- _What you need to do_
Lines containing "thin": state how many there are in these entries, and write only that number.

━━━ Information shown ━━━

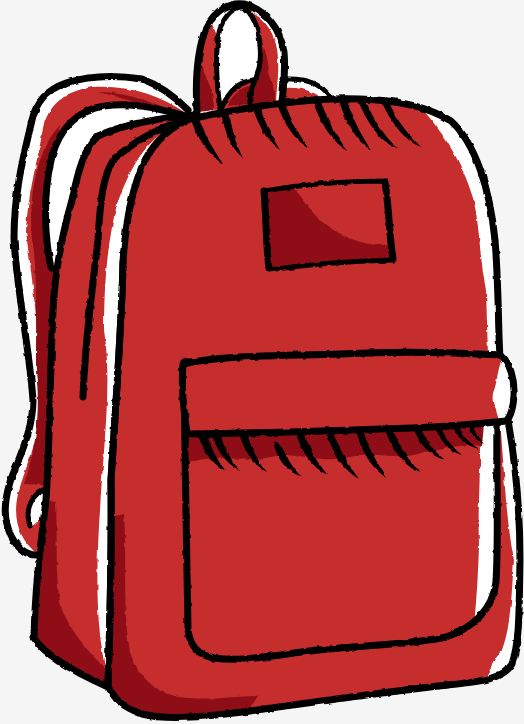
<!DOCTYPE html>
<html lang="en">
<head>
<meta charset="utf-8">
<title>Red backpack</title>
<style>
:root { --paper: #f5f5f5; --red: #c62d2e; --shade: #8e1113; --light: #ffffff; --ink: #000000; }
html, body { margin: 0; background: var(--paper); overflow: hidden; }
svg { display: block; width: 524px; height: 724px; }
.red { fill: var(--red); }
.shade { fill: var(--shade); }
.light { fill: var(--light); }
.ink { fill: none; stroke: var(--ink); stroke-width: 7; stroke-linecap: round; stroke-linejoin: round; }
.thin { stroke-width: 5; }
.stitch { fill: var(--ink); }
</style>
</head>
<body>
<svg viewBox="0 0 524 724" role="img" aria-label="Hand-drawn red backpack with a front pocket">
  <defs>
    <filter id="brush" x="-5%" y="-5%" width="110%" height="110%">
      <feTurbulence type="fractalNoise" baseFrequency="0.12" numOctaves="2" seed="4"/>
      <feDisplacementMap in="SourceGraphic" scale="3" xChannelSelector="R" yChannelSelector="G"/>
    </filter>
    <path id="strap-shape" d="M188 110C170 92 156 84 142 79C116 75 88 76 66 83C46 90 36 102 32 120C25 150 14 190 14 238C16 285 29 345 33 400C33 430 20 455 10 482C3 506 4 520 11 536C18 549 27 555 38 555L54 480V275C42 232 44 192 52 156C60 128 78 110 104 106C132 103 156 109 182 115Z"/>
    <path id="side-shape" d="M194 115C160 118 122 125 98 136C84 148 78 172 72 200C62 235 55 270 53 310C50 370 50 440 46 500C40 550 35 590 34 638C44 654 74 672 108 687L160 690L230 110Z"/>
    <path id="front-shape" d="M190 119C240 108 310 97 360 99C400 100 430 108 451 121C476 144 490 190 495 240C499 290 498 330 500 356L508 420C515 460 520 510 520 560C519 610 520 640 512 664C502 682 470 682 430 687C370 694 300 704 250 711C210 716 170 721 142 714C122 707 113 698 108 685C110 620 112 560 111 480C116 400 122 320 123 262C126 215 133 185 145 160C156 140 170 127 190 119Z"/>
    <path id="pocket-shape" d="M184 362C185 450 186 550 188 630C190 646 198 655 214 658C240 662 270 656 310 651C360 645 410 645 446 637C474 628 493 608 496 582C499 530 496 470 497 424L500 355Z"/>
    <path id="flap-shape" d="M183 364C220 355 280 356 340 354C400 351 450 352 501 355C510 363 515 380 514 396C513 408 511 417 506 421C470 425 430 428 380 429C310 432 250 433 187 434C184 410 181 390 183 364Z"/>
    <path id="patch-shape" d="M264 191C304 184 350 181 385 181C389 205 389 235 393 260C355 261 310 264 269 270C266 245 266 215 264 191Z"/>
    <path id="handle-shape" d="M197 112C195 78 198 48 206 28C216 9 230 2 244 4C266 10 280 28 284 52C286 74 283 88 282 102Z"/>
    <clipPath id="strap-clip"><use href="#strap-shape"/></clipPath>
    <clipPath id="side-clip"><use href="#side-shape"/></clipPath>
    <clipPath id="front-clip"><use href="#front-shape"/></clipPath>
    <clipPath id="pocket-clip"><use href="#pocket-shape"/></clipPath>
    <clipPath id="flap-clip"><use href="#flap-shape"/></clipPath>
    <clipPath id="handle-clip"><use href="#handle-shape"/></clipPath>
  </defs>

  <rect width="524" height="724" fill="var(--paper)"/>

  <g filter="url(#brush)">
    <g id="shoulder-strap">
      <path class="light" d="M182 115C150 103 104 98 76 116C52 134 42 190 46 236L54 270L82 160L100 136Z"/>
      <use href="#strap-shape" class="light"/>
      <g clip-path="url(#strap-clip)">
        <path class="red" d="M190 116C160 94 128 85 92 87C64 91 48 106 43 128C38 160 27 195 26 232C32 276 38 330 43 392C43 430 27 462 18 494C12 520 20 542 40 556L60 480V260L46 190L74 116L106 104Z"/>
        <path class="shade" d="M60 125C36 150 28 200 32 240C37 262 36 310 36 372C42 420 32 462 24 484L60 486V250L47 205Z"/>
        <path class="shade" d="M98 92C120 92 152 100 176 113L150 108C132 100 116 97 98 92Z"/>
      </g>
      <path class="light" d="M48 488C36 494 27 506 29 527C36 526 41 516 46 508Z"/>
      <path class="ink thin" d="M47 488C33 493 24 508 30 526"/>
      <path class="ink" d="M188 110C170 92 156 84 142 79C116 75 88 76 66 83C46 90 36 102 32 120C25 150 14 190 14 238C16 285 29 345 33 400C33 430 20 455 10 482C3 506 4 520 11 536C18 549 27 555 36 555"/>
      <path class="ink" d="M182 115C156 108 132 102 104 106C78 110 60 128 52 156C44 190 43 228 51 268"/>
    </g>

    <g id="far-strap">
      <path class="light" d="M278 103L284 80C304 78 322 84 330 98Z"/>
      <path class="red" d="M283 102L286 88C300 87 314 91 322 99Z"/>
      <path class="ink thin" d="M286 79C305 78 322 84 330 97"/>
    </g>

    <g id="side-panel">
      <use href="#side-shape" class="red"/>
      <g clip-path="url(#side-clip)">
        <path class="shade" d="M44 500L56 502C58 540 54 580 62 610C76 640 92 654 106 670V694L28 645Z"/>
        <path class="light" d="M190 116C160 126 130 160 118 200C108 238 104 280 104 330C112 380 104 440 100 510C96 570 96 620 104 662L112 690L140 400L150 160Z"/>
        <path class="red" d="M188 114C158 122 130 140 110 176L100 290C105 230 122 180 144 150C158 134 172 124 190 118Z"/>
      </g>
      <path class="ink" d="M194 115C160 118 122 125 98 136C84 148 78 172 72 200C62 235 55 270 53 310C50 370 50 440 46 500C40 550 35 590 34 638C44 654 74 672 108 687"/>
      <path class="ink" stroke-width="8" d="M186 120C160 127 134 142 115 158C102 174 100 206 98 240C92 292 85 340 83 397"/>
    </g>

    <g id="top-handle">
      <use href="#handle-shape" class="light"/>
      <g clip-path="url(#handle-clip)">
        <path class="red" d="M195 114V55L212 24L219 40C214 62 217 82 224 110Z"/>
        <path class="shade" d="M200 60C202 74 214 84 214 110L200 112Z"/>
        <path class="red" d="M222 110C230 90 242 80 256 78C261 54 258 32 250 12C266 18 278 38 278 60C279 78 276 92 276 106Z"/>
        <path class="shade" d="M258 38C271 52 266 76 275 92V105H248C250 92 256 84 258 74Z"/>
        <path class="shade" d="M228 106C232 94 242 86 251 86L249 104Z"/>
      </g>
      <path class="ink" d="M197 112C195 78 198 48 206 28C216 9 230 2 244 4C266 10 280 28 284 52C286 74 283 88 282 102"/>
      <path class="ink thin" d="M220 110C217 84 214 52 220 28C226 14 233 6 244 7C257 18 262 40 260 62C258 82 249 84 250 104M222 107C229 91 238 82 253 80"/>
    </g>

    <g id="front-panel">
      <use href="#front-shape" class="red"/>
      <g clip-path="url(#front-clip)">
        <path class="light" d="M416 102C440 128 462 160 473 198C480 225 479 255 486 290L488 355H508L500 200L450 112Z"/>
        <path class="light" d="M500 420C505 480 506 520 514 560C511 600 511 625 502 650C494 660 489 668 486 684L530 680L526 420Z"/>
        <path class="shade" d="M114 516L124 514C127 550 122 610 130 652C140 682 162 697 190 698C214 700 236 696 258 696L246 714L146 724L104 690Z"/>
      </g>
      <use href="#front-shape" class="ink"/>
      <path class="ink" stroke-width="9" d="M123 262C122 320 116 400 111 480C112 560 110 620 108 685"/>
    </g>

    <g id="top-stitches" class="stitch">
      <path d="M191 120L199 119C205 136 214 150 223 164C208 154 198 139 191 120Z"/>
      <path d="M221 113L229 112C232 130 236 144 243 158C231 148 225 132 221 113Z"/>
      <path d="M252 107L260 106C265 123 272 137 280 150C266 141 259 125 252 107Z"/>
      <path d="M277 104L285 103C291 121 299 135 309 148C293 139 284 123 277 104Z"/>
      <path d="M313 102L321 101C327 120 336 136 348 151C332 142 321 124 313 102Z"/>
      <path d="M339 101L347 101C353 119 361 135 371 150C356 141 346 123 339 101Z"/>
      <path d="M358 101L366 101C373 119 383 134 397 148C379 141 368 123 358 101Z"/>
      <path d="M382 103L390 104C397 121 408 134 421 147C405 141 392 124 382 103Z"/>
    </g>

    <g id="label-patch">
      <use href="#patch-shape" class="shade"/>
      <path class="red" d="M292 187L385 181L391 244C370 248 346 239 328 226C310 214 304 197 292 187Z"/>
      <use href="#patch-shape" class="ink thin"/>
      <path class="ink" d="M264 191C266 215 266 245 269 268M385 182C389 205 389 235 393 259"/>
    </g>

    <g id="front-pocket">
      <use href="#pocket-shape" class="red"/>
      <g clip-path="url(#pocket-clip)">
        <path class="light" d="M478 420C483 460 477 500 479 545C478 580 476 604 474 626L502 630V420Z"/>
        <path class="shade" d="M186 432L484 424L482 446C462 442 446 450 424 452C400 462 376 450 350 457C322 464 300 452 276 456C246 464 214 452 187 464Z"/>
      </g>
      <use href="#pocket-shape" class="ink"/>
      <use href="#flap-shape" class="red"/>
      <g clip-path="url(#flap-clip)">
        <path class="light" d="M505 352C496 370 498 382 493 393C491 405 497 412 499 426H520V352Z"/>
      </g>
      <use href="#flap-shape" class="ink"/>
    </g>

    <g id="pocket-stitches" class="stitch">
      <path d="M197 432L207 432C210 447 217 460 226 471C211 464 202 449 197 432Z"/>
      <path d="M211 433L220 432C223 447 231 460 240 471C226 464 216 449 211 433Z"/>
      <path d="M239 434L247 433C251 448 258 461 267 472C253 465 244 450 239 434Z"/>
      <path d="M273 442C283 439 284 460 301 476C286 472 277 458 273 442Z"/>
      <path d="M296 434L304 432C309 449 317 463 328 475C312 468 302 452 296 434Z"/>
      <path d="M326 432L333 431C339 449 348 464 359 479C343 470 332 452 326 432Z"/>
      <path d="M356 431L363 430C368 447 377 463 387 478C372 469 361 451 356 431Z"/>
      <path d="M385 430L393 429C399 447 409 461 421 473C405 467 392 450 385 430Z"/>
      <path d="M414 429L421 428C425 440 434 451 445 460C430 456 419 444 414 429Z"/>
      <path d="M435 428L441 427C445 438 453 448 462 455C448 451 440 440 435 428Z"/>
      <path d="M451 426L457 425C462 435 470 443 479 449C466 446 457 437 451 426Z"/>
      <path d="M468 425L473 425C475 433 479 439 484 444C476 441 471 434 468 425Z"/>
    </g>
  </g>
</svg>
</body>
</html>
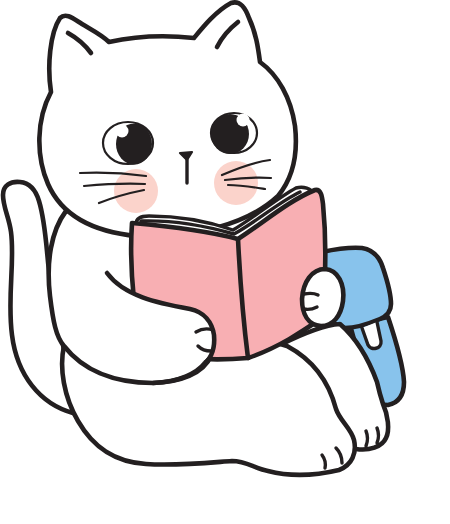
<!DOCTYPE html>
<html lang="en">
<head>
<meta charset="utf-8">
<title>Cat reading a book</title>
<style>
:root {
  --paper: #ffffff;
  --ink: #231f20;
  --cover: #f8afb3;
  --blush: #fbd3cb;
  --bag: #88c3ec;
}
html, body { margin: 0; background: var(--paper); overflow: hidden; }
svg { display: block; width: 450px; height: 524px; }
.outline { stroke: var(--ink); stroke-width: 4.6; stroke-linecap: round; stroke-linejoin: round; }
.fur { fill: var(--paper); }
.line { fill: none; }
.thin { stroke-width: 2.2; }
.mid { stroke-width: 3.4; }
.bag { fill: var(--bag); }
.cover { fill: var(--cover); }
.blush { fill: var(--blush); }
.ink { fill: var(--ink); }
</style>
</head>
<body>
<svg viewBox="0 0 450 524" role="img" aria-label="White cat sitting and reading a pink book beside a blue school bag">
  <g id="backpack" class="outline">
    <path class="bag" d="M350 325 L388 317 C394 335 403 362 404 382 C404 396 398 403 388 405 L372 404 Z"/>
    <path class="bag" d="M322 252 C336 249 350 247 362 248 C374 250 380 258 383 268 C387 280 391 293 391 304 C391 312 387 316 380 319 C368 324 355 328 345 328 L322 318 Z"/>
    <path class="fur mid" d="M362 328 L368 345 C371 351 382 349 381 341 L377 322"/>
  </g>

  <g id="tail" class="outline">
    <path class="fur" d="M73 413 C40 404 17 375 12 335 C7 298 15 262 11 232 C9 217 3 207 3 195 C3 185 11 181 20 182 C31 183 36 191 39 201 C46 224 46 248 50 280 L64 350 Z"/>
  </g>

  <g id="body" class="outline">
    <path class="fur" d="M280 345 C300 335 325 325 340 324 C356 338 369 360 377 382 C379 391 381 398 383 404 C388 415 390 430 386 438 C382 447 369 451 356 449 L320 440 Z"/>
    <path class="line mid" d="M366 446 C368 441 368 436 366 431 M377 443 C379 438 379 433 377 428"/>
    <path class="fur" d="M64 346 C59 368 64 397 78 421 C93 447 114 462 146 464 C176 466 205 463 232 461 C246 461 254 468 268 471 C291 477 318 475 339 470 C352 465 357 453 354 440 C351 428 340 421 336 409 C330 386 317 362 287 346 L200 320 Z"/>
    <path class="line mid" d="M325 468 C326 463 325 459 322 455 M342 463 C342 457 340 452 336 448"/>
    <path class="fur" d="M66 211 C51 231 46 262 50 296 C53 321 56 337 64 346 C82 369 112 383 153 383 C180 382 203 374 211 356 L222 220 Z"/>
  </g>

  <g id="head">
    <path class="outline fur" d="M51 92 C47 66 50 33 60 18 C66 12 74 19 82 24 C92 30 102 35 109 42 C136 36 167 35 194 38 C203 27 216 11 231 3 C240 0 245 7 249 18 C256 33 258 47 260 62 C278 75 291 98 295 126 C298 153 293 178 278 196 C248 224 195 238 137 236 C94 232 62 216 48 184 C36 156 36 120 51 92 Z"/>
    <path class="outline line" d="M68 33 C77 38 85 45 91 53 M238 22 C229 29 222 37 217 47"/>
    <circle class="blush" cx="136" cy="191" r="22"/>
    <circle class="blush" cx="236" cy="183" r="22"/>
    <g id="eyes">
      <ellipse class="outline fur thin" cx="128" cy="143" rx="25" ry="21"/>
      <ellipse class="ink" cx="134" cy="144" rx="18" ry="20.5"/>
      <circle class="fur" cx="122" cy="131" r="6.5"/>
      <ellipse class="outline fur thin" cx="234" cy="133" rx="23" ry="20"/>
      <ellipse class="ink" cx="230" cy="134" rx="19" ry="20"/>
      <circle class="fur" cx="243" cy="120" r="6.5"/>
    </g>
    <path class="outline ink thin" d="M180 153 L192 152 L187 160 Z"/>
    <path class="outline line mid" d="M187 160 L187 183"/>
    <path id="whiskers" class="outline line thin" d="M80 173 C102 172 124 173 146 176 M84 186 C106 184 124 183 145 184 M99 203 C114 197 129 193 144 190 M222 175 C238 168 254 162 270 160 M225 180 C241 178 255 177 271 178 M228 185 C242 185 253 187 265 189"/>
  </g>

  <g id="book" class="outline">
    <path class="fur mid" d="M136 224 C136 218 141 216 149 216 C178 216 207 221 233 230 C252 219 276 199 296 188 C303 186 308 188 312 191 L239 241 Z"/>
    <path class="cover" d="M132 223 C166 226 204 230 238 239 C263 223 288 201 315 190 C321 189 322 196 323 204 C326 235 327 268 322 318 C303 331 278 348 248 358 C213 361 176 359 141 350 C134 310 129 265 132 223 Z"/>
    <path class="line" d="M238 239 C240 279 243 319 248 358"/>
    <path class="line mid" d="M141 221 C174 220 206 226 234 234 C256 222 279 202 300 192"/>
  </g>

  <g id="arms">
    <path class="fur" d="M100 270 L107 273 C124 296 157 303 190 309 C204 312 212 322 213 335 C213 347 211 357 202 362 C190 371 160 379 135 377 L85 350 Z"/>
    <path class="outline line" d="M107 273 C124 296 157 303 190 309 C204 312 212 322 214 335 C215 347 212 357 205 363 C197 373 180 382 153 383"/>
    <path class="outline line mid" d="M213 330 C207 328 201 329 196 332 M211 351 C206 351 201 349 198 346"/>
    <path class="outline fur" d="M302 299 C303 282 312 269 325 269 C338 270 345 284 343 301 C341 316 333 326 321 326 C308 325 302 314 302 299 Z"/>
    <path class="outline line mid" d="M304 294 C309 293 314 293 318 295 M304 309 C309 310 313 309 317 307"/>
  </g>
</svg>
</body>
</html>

━━━

- _Your solution_
10